The 2nd piece simply asks what kind of assistance I'm seeking from their company, in terms of what skills you want to improve. Those questions were open as I could write whatever I want. I was asked to sign and date the 2nd piece. After checking carefully the content on the 2nd piece of paper, I signed and dated it.
I was alone in Mark's office when I was filling out the 2 pieces of paper and he came back in after I completed them. He took the first piece, browsed it and wrote something onto his note, telling me my choices were pretty much valid and normal for people like myself.
He didn't pick up the 2nd piece of paper but asked me to read my answers to him while he appeared to write down my answers. Well, all looked OK so far.
Now, the weird part started. He said he had gone through my resume when I was filling out the 2 pieces of paper and thought he'd definitely put me through to the next round. Now, I felt suspicious because he didn't ask any questions about my past professional engagements. He only listened to what I told him at the beginning.
Then, he wanted to book an appointment with me and my wife. He also suggested I bring my kid to the interview, which was declined as I really didn't think that would be necessary. Before he proposed a date, I questioned him why bringing my wife would have something to do with my job hunting. He said me and my wife would discuss something, for example, there could be a fee, "which is not a burden to yourself". I initially interpreted this as the employer would pay the fee but he corrected me that I would have to pay the fee myself.

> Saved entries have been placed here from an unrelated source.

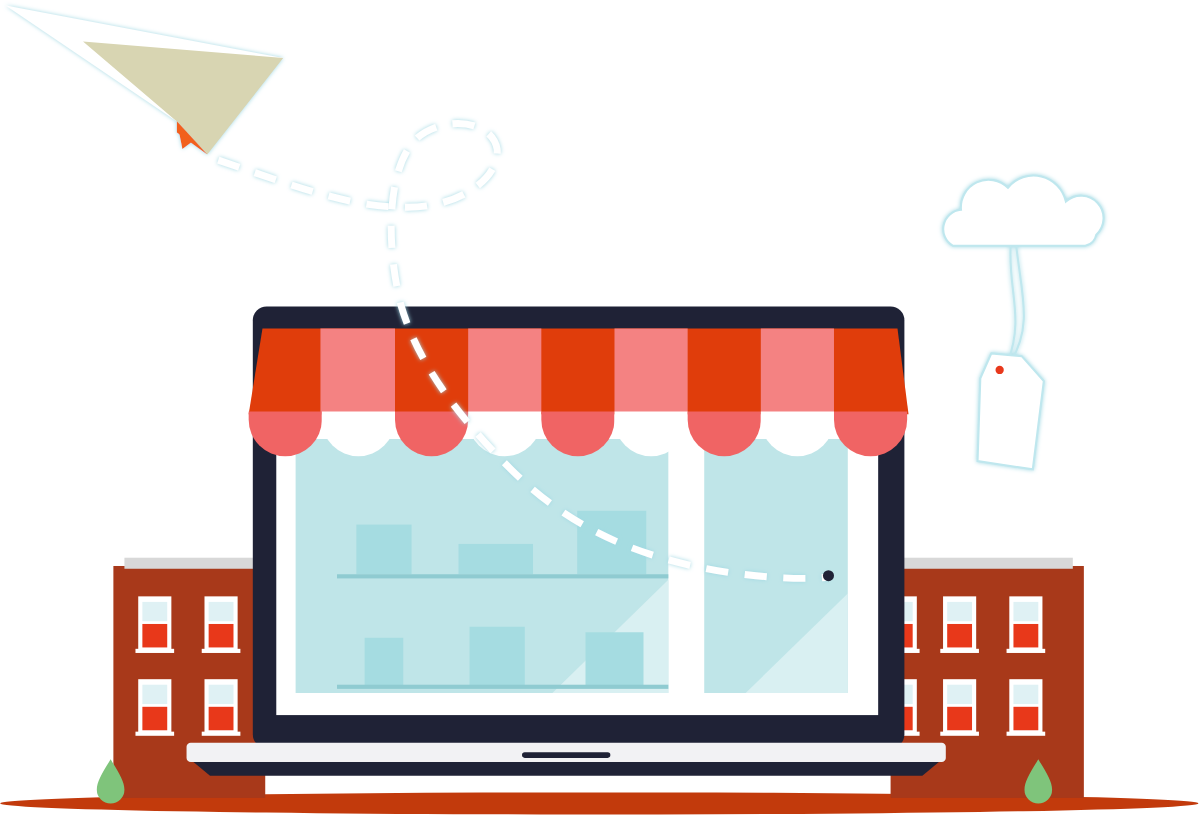
<!DOCTYPE html>
<html lang="en">
<head>
<meta charset="utf-8">
<title>Online Storefront</title>
<style>
  :root {
    --bg: #ffffff;
    --ground: #c23a0c;
    --brick: #a8391a;
    --cornice: #d8d8d8;
    --window-frame: #ffffff;
    --window-glass: #dff1f4;
    --window-red: #e8381a;
    --leaf: #7fc47b;
    --bezel: #1f2236;
    --screen: #ffffff;
    --glass: #bfe5e8;
    --glass-light: #d9f0f2;
    --shelf-item: #a5dce1;
    --shelf-line: #8fcbd1;
    --awning-dark: #e03d0b;
    --awning-light: #f48282;
    --scallop-red: #f06464;
    --scallop-white: #ffffff;
    --base-top: #f2f2f4;
    --base-bottom: #1f2236;
    --plane-white: #ffffff;
    --plane-beige: #d8d5b2;
    --plane-orange: #f2611c;
    --outline-glow: #bfe7ee;
  }
  html, body {
    margin: 0;
    padding: 0;
    width: 1200px;
    height: 820px;
    overflow: hidden;
    background: var(--bg);
  }
  .artboard {
    display: block;
    width: 1200px;
    height: 820px;
  }
</style>
</head>
<body>
<svg class="artboard" viewBox="0 0 869 594" xmlns="http://www.w3.org/2000/svg" role="img" aria-label="Laptop styled as a shop front between two brick buildings, with a paper plane and a cloud price tag">
  <defs>
    <filter id="soft-glow" x="-20%" y="-20%" width="140%" height="140%">
      <feDropShadow dx="0" dy="0" stdDeviation="1.4" flood-color="#9fd8e3" flood-opacity="1"/>
    </filter>
    <g id="building-window">
      <rect x="0" y="0" width="24" height="40" fill="var(--window-frame)"/>
      <rect x="3" y="4" width="18" height="14" fill="var(--window-glass)"/>
      <rect x="3" y="20" width="18" height="17" fill="var(--window-red)"/>
      <rect x="-2" y="38" width="28" height="3" fill="var(--window-frame)"/>
    </g>
    <path id="leaf-drop" d="M0 -16 C6 -6 10 0 10 6 A10 10 0 0 1 -10 6 C-10 0 -6 -6 0 -16 Z" fill="var(--leaf)"/>
    <path id="scallop" d="M0 0 H53 V6 A26.5 26.5 0 0 1 0 6 Z"/>
  </defs>

  <!-- ground -->
  <ellipse class="ground" cx="434" cy="582" rx="434" ry="8" fill="var(--ground)"/>

  <!-- left building -->
  <g class="building building-left">
    <rect x="82" y="410" width="110" height="168" fill="var(--brick)"/>
    <rect x="90" y="404" width="100" height="8" fill="var(--cornice)"/>
    <use href="#building-window" x="100" y="432"/>
    <use href="#building-window" x="148" y="432"/>
    <use href="#building-window" x="100" y="492"/>
    <use href="#building-window" x="148" y="492"/>
  </g>

  <!-- right building -->
  <g class="building building-right">
    <rect x="645" y="410" width="140" height="168" fill="var(--brick)"/>
    <rect x="650" y="404" width="127" height="8" fill="var(--cornice)"/>
    <use href="#building-window" x="640" y="432"/>
    <use href="#building-window" x="683" y="432"/>
    <use href="#building-window" x="731" y="432"/>
    <use href="#building-window" x="640" y="492"/>
    <use href="#building-window" x="683" y="492"/>
    <use href="#building-window" x="731" y="492"/>
  </g>

  <use href="#leaf-drop" x="80" y="566"/>
  <use href="#leaf-drop" x="752" y="566"/>

  <!-- laptop screen -->
  <g class="laptop-screen">
    <rect x="183" y="222" width="472" height="320" rx="10" fill="var(--bezel)"/>
    <rect x="200" y="296" width="436" height="222" fill="var(--screen)"/>
    <rect x="214" y="318" width="270" height="184" fill="var(--glass)"/>
    <rect x="510" y="318" width="104" height="184" fill="var(--glass)"/>
    <polygon points="400,502 484,420 484,502" fill="var(--glass-light)"/>
    <polygon points="540,502 614,430 614,502" fill="var(--glass-light)"/>
    <g class="shelves" fill="var(--shelf-item)">
      <rect x="258" y="380" width="40" height="36"/>
      <rect x="332" y="394" width="54" height="22"/>
      <rect x="418" y="370" width="50" height="46"/>
      <rect x="244" y="416" width="240" height="3" fill="var(--shelf-line)"/>
      <rect x="264" y="462" width="28" height="36"/>
      <rect x="340" y="454" width="40" height="44"/>
      <rect x="424" y="458" width="42" height="40"/>
      <rect x="244" y="496" width="240" height="3" fill="var(--shelf-line)"/>
    </g>
  </g>

  <!-- awning -->
  <g class="awning">
    <polygon points="190,238 650,238 658,300 180,300" fill="var(--awning-dark)"/>
    <g fill="var(--awning-light)">
      <polygon points="232,238 286,238 286,300 232,300"/>
      <polygon points="339,238 392,238 392,300 339,300"/>
      <polygon points="445,238 498,238 498,300 445,300"/>
      <polygon points="551,238 604,238 604,300 551,300"/>
    </g>
    <g class="scallops">
      <use href="#scallop" x="180" y="298" fill="var(--scallop-red)"/>
      <use href="#scallop" x="233" y="298" fill="var(--scallop-white)"/>
      <use href="#scallop" x="286" y="298" fill="var(--scallop-red)"/>
      <use href="#scallop" x="339" y="298" fill="var(--scallop-white)"/>
      <use href="#scallop" x="392" y="298" fill="var(--scallop-red)"/>
      <use href="#scallop" x="445" y="298" fill="var(--scallop-white)"/>
      <use href="#scallop" x="498" y="298" fill="var(--scallop-red)"/>
      <use href="#scallop" x="551" y="298" fill="var(--scallop-white)"/>
      <use href="#scallop" x="604" y="298" fill="var(--scallop-red)"/>
    </g>
  </g>

  <!-- laptop base -->
  <g class="laptop-base">
    <rect x="135" y="538" width="550" height="14" rx="3" fill="var(--base-top)"/>
    <path d="M140 552 H680 L668 562 H152 Z" fill="var(--base-bottom)"/>
    <rect x="378" y="545" width="64" height="4" rx="2" fill="var(--base-bottom)"/>
  </g>

  <!-- paper plane -->
  <g class="paper-plane" filter="url(#soft-glow)">
    <polygon points="4,4 205,42 128,88" fill="var(--plane-white)"/>
    <polygon points="60,30 205,42 150,112 128,88" fill="var(--plane-beige)"/>
    <polygon points="128,88 150,112 140,102 132,108" fill="var(--plane-orange)"/>
    <polygon points="128,88 150,112 128,96" fill="var(--plane-orange)"/>
  </g>

  <!-- flight path -->
  <path class="flight-path" filter="url(#soft-glow)" d="M158 116 C200 130 250 150 290 150 C330 152 362 130 360 108 C356 86 320 84 302 100 C282 118 278 170 290 220 C302 262 330 300 370 340 C410 380 460 405 530 415 C560 419 585 420 600 418" fill="none" stroke="#ffffff" stroke-width="5" stroke-dasharray="16 12"/>
  <circle cx="600" cy="417" r="4" fill="var(--bezel)"/>

  <!-- cloud price tag -->
  <g class="cloud-tag" filter="url(#soft-glow)" fill="#ffffff" stroke="var(--outline-glow)" stroke-width="1.5">
    <path d="M690 178 A14 14 0 0 1 696 152 A20 20 0 0 1 730 136 A24 24 0 0 1 772 146 A16 16 0 0 1 794 170 A10 10 0 0 1 786 178 Z"/>
    <path d="M732 178 C730 210 742 230 730 262 M736 178 C740 214 748 236 732 262" fill="none"/>
    <polygon points="718,256 740,258 756,276 748,340 708,334 710,274"/>
    <circle cx="724" cy="268" r="3" fill="var(--window-red)" stroke="none"/>
  </g>
</svg>
</body>
</html>
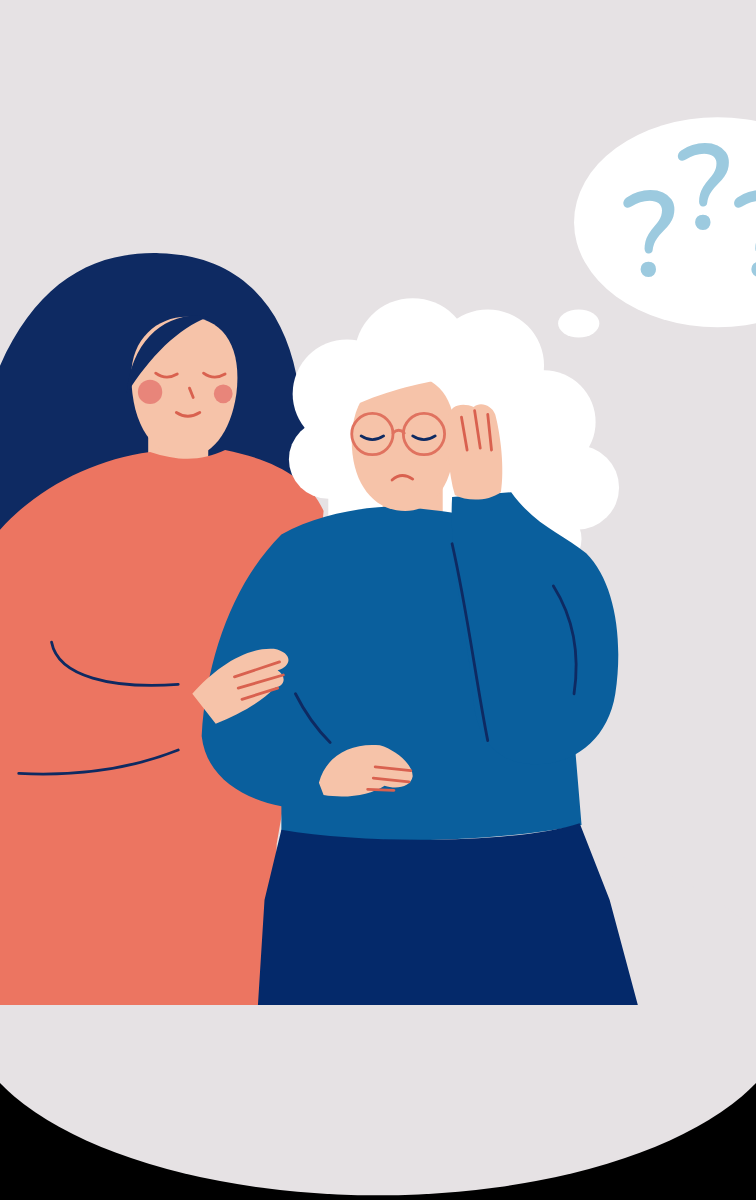
<!DOCTYPE html>
<html lang="en">
<head>
<meta charset="utf-8">
<title>Comforting Hand</title>
<link rel="stylesheet" href="https://fonts.googleapis.com/css2?family=Nunito:wght@600&display=swap">
<style>
  :root {
    --backdrop: #e6e2e4;
    --frame-dark: #000000;
    --navy: #0e2a62;
    --coral: #ec7561;
    --skin: #f6c3a9;
    --blush: #e8857a;
    --line: #d9614f;
    --glasses: #e0725f;
    --sweater: #0a5f9d;
    --skirt: #04296a;
    --white-hair: #ffffff;
    --bubble: #ffffff;
    --question: #9ccadf;
  }
  html, body { margin: 0; padding: 0; overflow: hidden; background: var(--frame-dark); }
  .canvas { width: 756px; height: 1200px; overflow: hidden; position: relative; }
  .canvas svg { display: block; width: 756px; height: 1200px; }
  .question-mark { font-family: "Nunito", sans-serif; font-weight: 600; font-size: 128px; fill: var(--question); }
  .stroke-line { fill: none; stroke: var(--line); stroke-width: 3; stroke-linecap: round; stroke-linejoin: round; }
  .fold-line { fill: none; stroke: var(--navy); stroke-width: 3; stroke-linecap: round; }
</style>
</head>
<body>
<main class="canvas">
<svg viewBox="0 0 806 1280" preserveAspectRatio="none" role="img" aria-label="A young woman gently supports a confused older woman holding her head">
  <defs>
    <clipPath id="scene-clip"><rect x="0" y="0" width="806" height="1072"/></clipPath>
  </defs>

  <rect width="806" height="1280" fill="var(--frame-dark)"/>
  <rect width="806" height="1100" fill="var(--backdrop)"/>
  <ellipse cx="403" cy="1075" rx="440" ry="200" fill="var(--backdrop)"/>

  <g class="thought-bubble">
    <ellipse cx="765" cy="237" rx="153" ry="112" fill="var(--bubble)"/>
    <ellipse cx="617" cy="345" rx="22" ry="15" fill="var(--bubble)"/>
    <text class="question-mark" x="664" y="294">?</text>
    <text class="question-mark" x="722" y="244">?</text>
    <text class="question-mark" x="782" y="294">?</text>
  </g>

  <g clip-path="url(#scene-clip)">
    <g class="young-woman">
      <path d="M0 910 L0 390 C40 300 100 268 170 270 C250 272 300 320 316 400 C328 460 330 520 345 570 L60 600 L20 900 Z" fill="var(--navy)"/>
      <path d="M158 450 L158 505 L222 505 L222 450 Z" fill="var(--skin)"/>
      <path d="M0 565 C40 520 100 490 160 482 C190 492 215 492 240 480 C290 490 330 510 345 545 L330 700 L295 900 L290 1072 L0 1072 Z" fill="var(--coral)"/>
      <path d="M55 685 C62 722 120 735 190 730" class="fold-line"/>
      <path d="M20 825 C80 828 140 820 190 800" class="fold-line"/>
      <path d="M140 400 C140 360 170 335 205 338 C240 342 258 372 252 420 C246 462 225 488 198 488 C165 488 140 455 140 400 Z" fill="var(--skin)"/>
      <path d="M135 420 C140 360 180 330 222 338 C190 350 160 380 135 420 Z" fill="var(--navy)"/>
      <circle cx="160" cy="418" r="13" fill="var(--blush)"/>
      <circle cx="238" cy="420" r="10" fill="var(--blush)"/>
      <path d="M166 398 Q177 406 189 399" class="stroke-line"/>
      <path d="M217 398 Q228 406 240 399" class="stroke-line"/>
      <path d="M202 414 L206 424" class="stroke-line"/>
      <path d="M188 440 Q200 448 213 440" class="stroke-line"/>
    </g>

    <g class="older-woman">
      <g class="hair" fill="var(--white-hair)">
        <circle cx="370" cy="420" r="58"/>
        <circle cx="440" cy="380" r="62"/>
        <circle cx="520" cy="390" r="60"/>
        <circle cx="580" cy="450" r="55"/>
        <circle cx="615" cy="520" r="45"/>
        <circle cx="585" cy="575" r="35"/>
        <circle cx="350" cy="490" r="42"/>
        <rect x="350" y="420" width="260" height="140"/>
      </g>
      <path d="M408 520 L408 570 L472 570 L472 520 Z" fill="var(--skin)"/>

      <path d="M215 785 C220 700 250 620 300 570 C340 548 390 540 425 540 L470 545 C510 550 540 565 560 590 L600 640 L620 880 C520 900 380 900 300 888 L300 860 C260 852 220 830 215 785 Z" fill="var(--sweater)"/>
      <path d="M315 740 C325 760 340 780 352 792" class="fold-line"/>

      <path d="M482 530 C478 600 500 680 505 750 C510 790 530 812 565 815 C610 818 648 790 656 740 C665 680 655 620 625 590 C600 570 570 560 545 525 Z" fill="var(--sweater)"/>
      <path d="M482 580 C498 650 508 730 520 790" class="fold-line"/>
      <path d="M590 625 C612 660 618 700 612 740" class="fold-line"/>

      <path d="M300 885 C400 902 560 898 618 878 L650 960 L680 1072 L275 1072 L282 960 Z" fill="var(--skirt)"/>

      <path d="M375 470 C375 425 400 400 432 400 C470 400 488 430 485 475 C482 518 462 545 432 545 C398 545 375 515 375 470 Z" fill="var(--skin)"/>
      <path d="M362 440 C385 400 430 390 470 405 C440 410 400 420 362 440 Z" fill="var(--white-hair)"/>
      <circle cx="397" cy="463" r="22" class="stroke-line" style="stroke:var(--glasses)"/>
      <circle cx="452" cy="463" r="22" class="stroke-line" style="stroke:var(--glasses)"/>
      <path d="M419 462 Q425 456 431 462" class="stroke-line" style="stroke:var(--glasses)"/>
      <path d="M385 465 Q397 473 409 465" class="stroke-line" style="stroke:var(--navy)"/>
      <path d="M440 465 Q452 473 464 465" class="stroke-line" style="stroke:var(--navy)"/>
      <path d="M418 512 Q428 503 440 511" class="stroke-line"/>

      <path d="M478 445 C480 430 495 430 505 434 C512 428 524 432 528 442 C534 465 538 500 534 525 C520 535 498 535 485 528 C478 505 476 470 478 445 Z" fill="var(--skin)"/>
      <path d="M492 445 L498 480 M506 438 L512 478 M520 442 L524 480" class="stroke-line"/>
    </g>

    <g class="supporting-hands">
      <path d="M205 740 C230 712 262 690 292 692 C312 696 312 710 296 715 C306 722 304 732 292 734 C280 748 255 762 230 772 Z" fill="var(--skin)"/>
      <path d="M250 722 L298 706 M254 734 L302 720 M258 746 L296 734" class="stroke-line"/>
      <path d="M340 835 C348 805 375 792 405 795 C422 800 440 815 440 828 C438 840 422 842 410 838 C395 848 370 852 345 848 Z" fill="var(--skin)"/>
      <path d="M400 818 L438 822 M398 830 L436 834 M392 842 L420 843" class="stroke-line"/>
    </g>
  </g>
</svg>
</main>
</body>
</html>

I asked him how much the fee could be based on his years of experience, he said he didn't know. If he said he couldn't tell me, that would sounds more logical. But he said he didn't know, which alerted me immediately, because his not knowing the fee would be very unlikely.
I tried to find an excuse to leave the interview, saying I could call back to schedule the 2nd interview as I probably want to discuss it with my wife. Mark said that wouldn't be necessary as we only needed to work out a date to meet and he could schedule an appointment after business hours or even weekends so that my wife could attend it.
I asked again about the fee and questioned what would happen if after the 2nd interview, me and myself decide not to continue to use their service? Mark stopped for a few seconds and then came back, saying "Then you would lose a good opportunity". He also talked about the ratio that 1 out of 7 candidates will be the luck one to get the job, which gave me a hint that 6 out of 7 would be paying the fee and end up having nothing. Also, he mentioned that it is NOT his company that is interested in me but some other big companies. The big company that is interested in me asked his company to do some pre-screening or filtering on their behalf. I have never heard of this story as when a company wants to hire a job agent to look for some people for them, they will give the job description and requirements to the agent and it is the agent who searches job boards to find potential candidates. Otherwise, why bother paying an agent to do something they could do themselves?
I insisited on not making an appiontment for the 2nd interview and then Mark said I was not a fit for this position as I didn't appear to understand the business. I said fine and stepped out of the suite.
That's the end of my adventure last night and it took 30 min as it was 5pm when I came out. Maybe I really don't understand their business but, as a matter of fact, I don't want to try to understand it.